Apples in May?
Updated: Jul 25, 2022
Named after its apple-blossom-like flower, the mayapple (Podophyllum peltatum) is a unique native forest plant with conspicuous lobed leaves. These plants are often found growing in large colonial groups in lightly shaded woodlands. The plants divide via root rhizomes, spreading across the forest floor. Mayapples produce small white flowers beginning in May that develop into fruit during the late summer (hence their name). All parts of the plant but the well-ripened fruit is toxic for humans and animals alike. Fruit can be eaten in small amounts and is sometimes made into jelly or jam. While there are folklore stories associated with the plant and some evidence of topical medicinal properties, there have been accounts of mayapple poisoning so be cautious with consuming the fruits.
Image: a colony of mayapple plants in the woods.

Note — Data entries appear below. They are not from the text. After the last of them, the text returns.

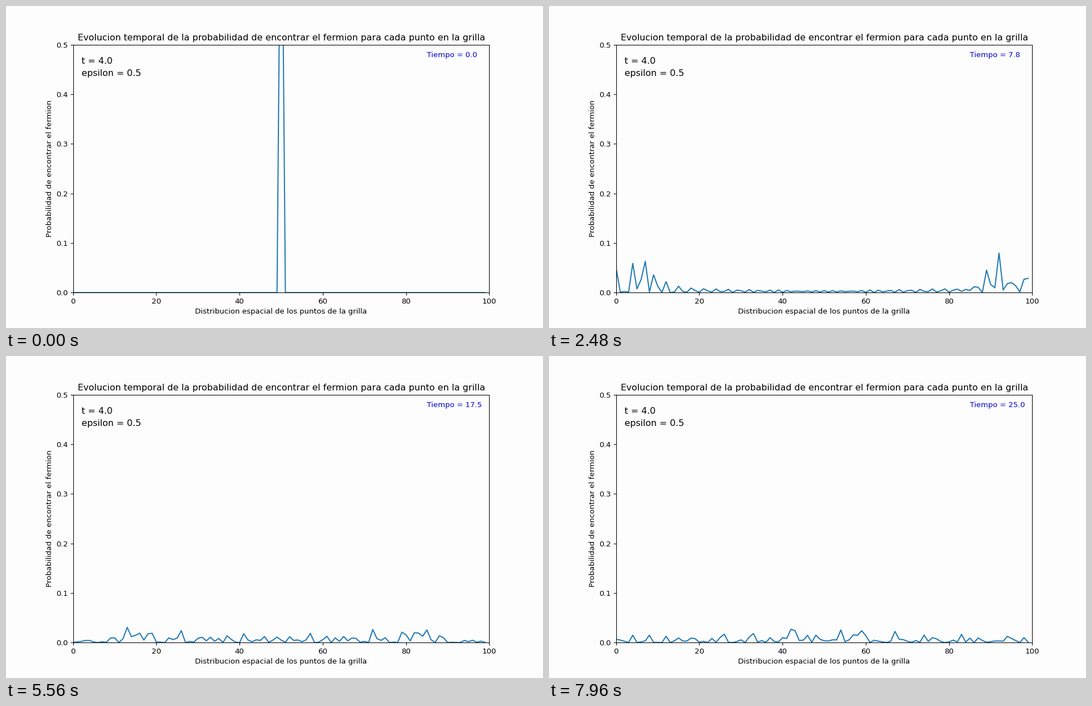
A matplotlib script that plays this animation: 966 by 580 pixels, repeating every 8 s.

```python
import numpy as np
import matplotlib.pyplot as plt
from matplotlib.animation import FuncAnimation

SITES, FRAMES = 100, 200
HOP, EPS = 4.0, 0.5
DPI = 96.6
BACK = "#fdfdfd"

times = np.linspace(0, 25, FRAMES)
dt = times[1] - times[0]

# Tight-binding chain with open ends
H = EPS * np.eye(SITES) + HOP * (np.eye(SITES, k=1) + np.eye(SITES, k=-1))


def slope(psi):
    return -1j * (H @ psi)


def rk4(psi):
    k1 = slope(psi)
    k2 = slope(psi + dt / 2 * k1)
    k3 = slope(psi + dt / 2 * k2)
    k4 = slope(psi + dt * k3)
    return psi + dt / 6 * (k1 + 2 * k2 + 2 * k3 + k4)


def evolve():
    psi = np.zeros(SITES, complex)
    psi[SITES // 2] = 1
    # The start state is held for one extra step
    probs = [np.abs(psi) ** 2]
    for _ in range(FRAMES - 1):
        probs.append(np.abs(psi) ** 2)
        psi = rk4(psi)
    return probs


probs = evolve()

plt.rcParams["font.family"] = "DejaVu Sans"
fig, ax = plt.subplots(figsize=(966 / DPI, 580 / DPI), dpi=DPI, facecolor=BACK)
ax.set_facecolor(BACK)
ax.set(xlim=(0, 100), ylim=(0, 0.5),
       xlabel="Distribucion espacial de los puntos de la grilla",
       ylabel="Probabilidad de encontrar el fermion")
ax.set_title("Evolucion temporal de la probabilidad de encontrar "
             "el fermion para cada punto en la grilla")
ax.text(2, 0.4615, f"t = {HOP}", fontsize=12)
ax.text(2, 0.4365, f"epsilon = {EPS}", fontsize=12)
clock = ax.text(85, 0.475, "", color="mediumblue")
line, = ax.plot(np.arange(SITES), probs[0], lw=1.5, color="C0")


def update(i):
    line.set_ydata(probs[i])
    clock.set_text(f"Tiempo = {times[i]:.1f}")
    return line, clock


anim = FuncAnimation(fig, update, frames=FRAMES, interval=40,
                     repeat=True, repeat_delay=0)
plt.show()
```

Image: Mayapple flower
Looking for mayapples? Mayapple prefers moist, shaded soils of hardwood forests. They do not like competition from other plants meaning you will often find them in open forests. They go dormant during the summer months and die back as the season progresses so spring into early summer is the best time to see these unique plants.
Image: Mayapples can spread across vast areas of the forest floor, creating a "carpet" of mayapples
These curious plants can also make great additions to shady home landscaping either as border plants or forest groundcover. Mayapples are easy to propagate from rhizomes and if planted in a suitable site, will quickly spread, soon filling your forest with many little “apples” come May.
Author: Raelin Kronenberg